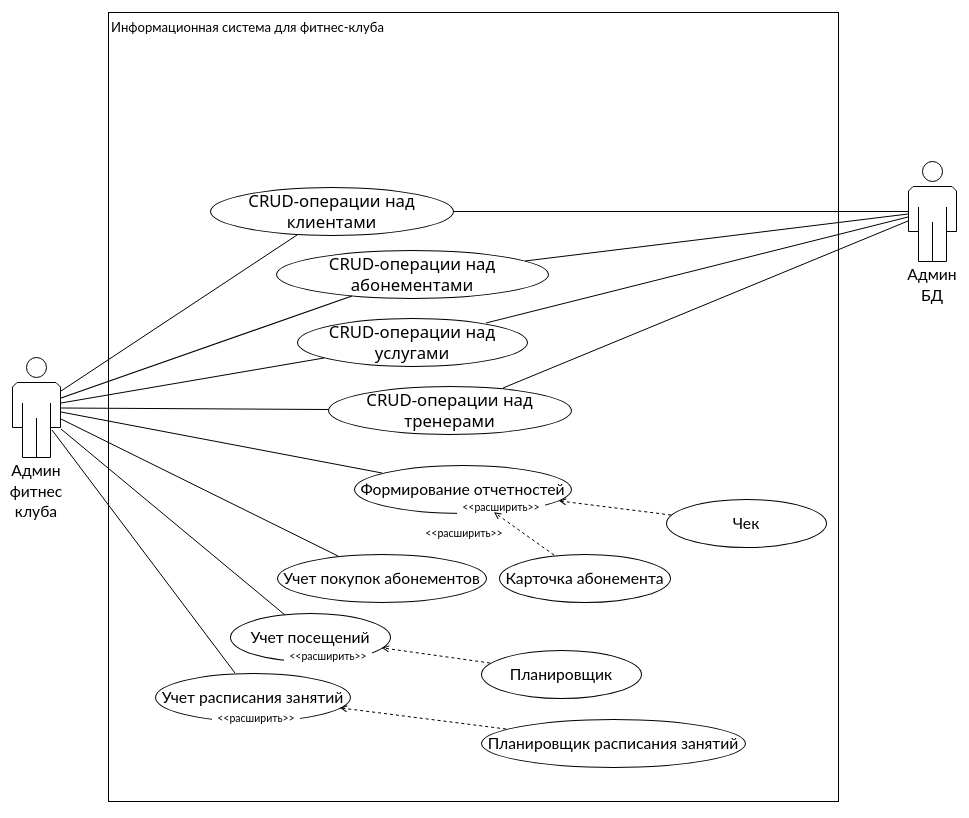
<!DOCTYPE html>
<html lang="ru">
<head>
<meta charset="utf-8">
<title>Диаграмма вариантов использования</title>
<style>
:root { --ink: #000; --paper: #fff; }
* { box-sizing: border-box; margin: 0; }
html, body { width: 969px; height: 818px; overflow: hidden; background: var(--paper); }
.diagram { position: relative; width: 969px; height: 818px; overflow: hidden; color: var(--ink); font: 15.7px/20.5px Lato, "Noto Sans", sans-serif; }
.system { position: absolute; left: 108px; top: 12px; width: 731px; height: 790px; border: 1px solid var(--ink); }
.system h1 { font-size: 13.1px; line-height: 18px; font-weight: 400; margin: 5px 0 0 2px; white-space: nowrap; }
.links { position: absolute; left: 0; top: 0; z-index: 1; fill: none; stroke: var(--ink); stroke-width: 1; }
.extends { stroke-dasharray: 3 3; }
.case { position: absolute; left: var(--x); top: var(--y); width: var(--w); height: 49px; padding-right: 1px; border: 1px solid var(--ink); border-radius: 50%; display: flex; align-items: center; justify-content: center; text-align: center; white-space: nowrap; }
.crud { font-family: "Noto Sans", "Open Sans", sans-serif; font-size: 16.7px; }
.stereotype { position: absolute; left: var(--x); top: var(--y); width: 88px; height: 13px; background: var(--paper); font-size: 10.5px; line-height: 13px; text-align: center; white-space: nowrap; }
.actor-name { position: absolute; left: var(--x); top: var(--y); width: 72px; text-align: center; }
</style>
</head>
<body>
<main class="diagram">
  <section class="system"><h1>Информационная система для фитнес-клуба</h1></section>

  <svg class="links" width="969" height="818" viewBox="0 0 969 818" aria-hidden="true">
    <defs>
      <marker id="open-arrow" markerUnits="userSpaceOnUse" markerWidth="9" markerHeight="9" refX="7" refY="4" orient="auto">
        <path d="M1 1L7 4L1 7" stroke-dasharray="none"/>
      </marker>
      <g id="actor">
        <circle cx="24.5" cy="10.5" r="10"/>
        <path d="M10 70.5H.5V30L5 25.5H44L48.5 30V70.5H39M10.5 46V100.5H38.5V46M24.5 61V100"/>
      </g>
    </defs>
    <g class="club-admin-links">
      <path d="M61 391L297 235M61 403L324 358M61 408L328 409.5M61 412L382 473M61 419L338 556M61 429L285 615M52 430L235 673"/>
      <path d="M61 398L352 296" stroke-width="1.2"/>
    </g>
    <path class="database-admin-links" d="M454 211.5H908M525 261L908 214M486 323L908 217M503 388L908 221"/>
    <g class="extends">
      <path d="M671 515L560 501" marker-end="url(#open-arrow)"/>
      <path d="M554 555L495 513" marker-end="url(#open-arrow)"/>
      <path d="M490 663L383 648" marker-end="url(#open-arrow)"/>
      <path d="M506 729L341 708" marker-end="url(#open-arrow)"/>
    </g>
    <use href="#actor" x="12" y="357"/>
    <use href="#actor" x="908" y="161"/>
  </svg>

  <p class="actor-name" style="--x:0px;--y:460px">Админ<br>фитнес<br>клуба</p>
  <p class="actor-name" style="--x:896px;--y:264px">Админ<br>БД</p>

  <div class="case crud" style="--x:210px;--y:187px;--w:244px">CRUD-операции над<br>клиентами</div>
  <div class="case crud" style="--x:276px;--y:250px;--w:273px">CRUD-операции над<br>абонементами</div>
  <div class="case crud" style="--x:297px;--y:318px;--w:231px">CRUD-операции над<br>услугами</div>
  <div class="case crud" style="--x:328px;--y:386px;--w:244px">CRUD-операции над<br>тренерами</div>
  <div class="case" style="--x:354px;--y:465px;--w:218px">Формирование отчетностей</div>
  <div class="case" style="--x:666px;--y:499px;--w:161px">Чек</div>
  <div class="case" style="--x:277px;--y:554px;--w:210px">Учет покупок абонементов</div>
  <div class="case" style="--x:499px;--y:554px;--w:172px">Карточка абонемента</div>
  <div class="case" style="--x:230px;--y:613px;--w:161px">Учет посещений</div>
  <div class="case" style="--x:481px;--y:650px;--w:161px">Планировщик</div>
  <div class="case" style="--x:155px;--y:673px;--w:196px">Учет расписания занятий</div>
  <div class="case" style="--x:481px;--y:719px;--w:265px">Планировщик расписания занятий</div>

  <span class="stereotype" style="--x:457px;--y:501px">&lt;&lt;расширить&gt;&gt;</span>
  <span class="stereotype" style="--x:420px;--y:527px">&lt;&lt;расширить&gt;&gt;</span>
  <span class="stereotype" style="--x:284px;--y:650px">&lt;&lt;расширить&gt;&gt;</span>
  <span class="stereotype" style="--x:212px;--y:712px">&lt;&lt;расширить&gt;&gt;</span>
</main>
</body>
</html>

• • • • • • •

I'd like every record printed exactly, with the pictures left out.

<!DOCTYPE html>
<html lang="ru">
<head>
<meta charset="utf-8">
<title>Диаграмма вариантов использования</title>
<style>
:root { --ink: #000; --paper: #fff; }
* { box-sizing: border-box; margin: 0; }
html, body { width: 969px; height: 818px; overflow: hidden; background: var(--paper); }
.diagram { position: relative; width: 969px; height: 818px; overflow: hidden; color: var(--ink); font: 15.7px/20.5px Lato, "Noto Sans", sans-serif; }
.system { position: absolute; left: 108px; top: 12px; width: 731px; height: 790px; border: 1px solid var(--ink); }
.system h1 { font-size: 13.1px; line-height: 18px; font-weight: 400; margin: 5px 0 0 2px; white-space: nowrap; }
.links { position: absolute; left: 0; top: 0; z-index: 1; fill: none; stroke: var(--ink); stroke-width: 1; }
.extends { stroke-dasharray: 3 3; }
.case { position: absolute; left: var(--x); top: var(--y); width: var(--w); height: 49px; padding-right: 1px; border: 1px solid var(--ink); border-radius: 50%; display: flex; align-items: center; justify-content: center; text-align: center; white-space: nowrap; }
.crud { font-family: "Noto Sans", "Open Sans", sans-serif; font-size: 16.7px; }
.stereotype { position: absolute; left: var(--x); top: var(--y); width: 88px; height: 13px; background: var(--paper); font-size: 10.5px; line-height: 13px; text-align: center; white-space: nowrap; }
.actor-name { position: absolute; left: var(--x); top: var(--y); width: 72px; text-align: center; }
</style>
</head>
<body>
<main class="diagram">
  <section class="system"><h1>Информационная система для фитнес-клуба</h1></section>

  <svg class="links" width="969" height="818" viewBox="0 0 969 818" aria-hidden="true">
    <defs>
      <marker id="open-arrow" markerUnits="userSpaceOnUse" markerWidth="9" markerHeight="9" refX="7" refY="4" orient="auto">
        <path d="M1 1L7 4L1 7" stroke-dasharray="none"/>
      </marker>
      <g id="actor">
        <circle cx="24.5" cy="10.5" r="10"/>
        <path d="M10 70.5H.5V30L5 25.5H44L48.5 30V70.5H39M10.5 46V100.5H38.5V46M24.5 61V100"/>
      </g>
    </defs>
    <g class="club-admin-links">
      <path d="M61 391L297 235M61 403L324 358M61 408L328 409.5M61 412L382 473M61 419L338 556M61 429L285 615M52 430L235 673"/>
      <path d="M61 398L352 296" stroke-width="1.2"/>
    </g>
    <path class="database-admin-links" d="M454 211.5H908M525 261L908 214M486 323L908 217M503 388L908 221"/>
    <g class="extends">
      <path d="M671 515L560 501" marker-end="url(#open-arrow)"/>
      <path d="M554 555L495 513" marker-end="url(#open-arrow)"/>
      <path d="M490 663L383 648" marker-end="url(#open-arrow)"/>
      <path d="M506 729L341 708" marker-end="url(#open-arrow)"/>
    </g>
    <use href="#actor" x="12" y="357"/>
    <use href="#actor" x="908" y="161"/>
  </svg>

  <p class="actor-name" style="--x:0px;--y:460px">Админ<br>фитнес<br>клуба</p>
  <p class="actor-name" style="--x:896px;--y:264px">Админ<br>БД</p>

  <div class="case crud" style="--x:210px;--y:187px;--w:244px">CRUD-операции над<br>клиентами</div>
  <div class="case crud" style="--x:276px;--y:250px;--w:273px">CRUD-операции над<br>абонементами</div>
  <div class="case crud" style="--x:297px;--y:318px;--w:231px">CRUD-операции над<br>услугами</div>
  <div class="case crud" style="--x:328px;--y:386px;--w:244px">CRUD-операции над<br>тренерами</div>
  <div class="case" style="--x:354px;--y:465px;--w:218px">Формирование отчетностей</div>
  <div class="case" style="--x:666px;--y:499px;--w:161px">Чек</div>
  <div class="case" style="--x:277px;--y:554px;--w:210px">Учет покупок абонементов</div>
  <div class="case" style="--x:499px;--y:554px;--w:172px">Карточка абонемента</div>
  <div class="case" style="--x:230px;--y:613px;--w:161px">Учет посещений</div>
  <div class="case" style="--x:481px;--y:650px;--w:161px">Планировщик</div>
  <div class="case" style="--x:155px;--y:673px;--w:196px">Учет расписания занятий</div>
  <div class="case" style="--x:481px;--y:719px;--w:265px">Планировщик расписания занятий</div>

  <span class="stereotype" style="--x:457px;--y:501px">&lt;&lt;расширить&gt;&gt;</span>
  <span class="stereotype" style="--x:420px;--y:527px">&lt;&lt;расширить&gt;&gt;</span>
  <span class="stereotype" style="--x:284px;--y:650px">&lt;&lt;расширить&gt;&gt;</span>
  <span class="stereotype" style="--x:212px;--y:712px">&lt;&lt;расширить&gt;&gt;</span>
</main>
</body>
</html>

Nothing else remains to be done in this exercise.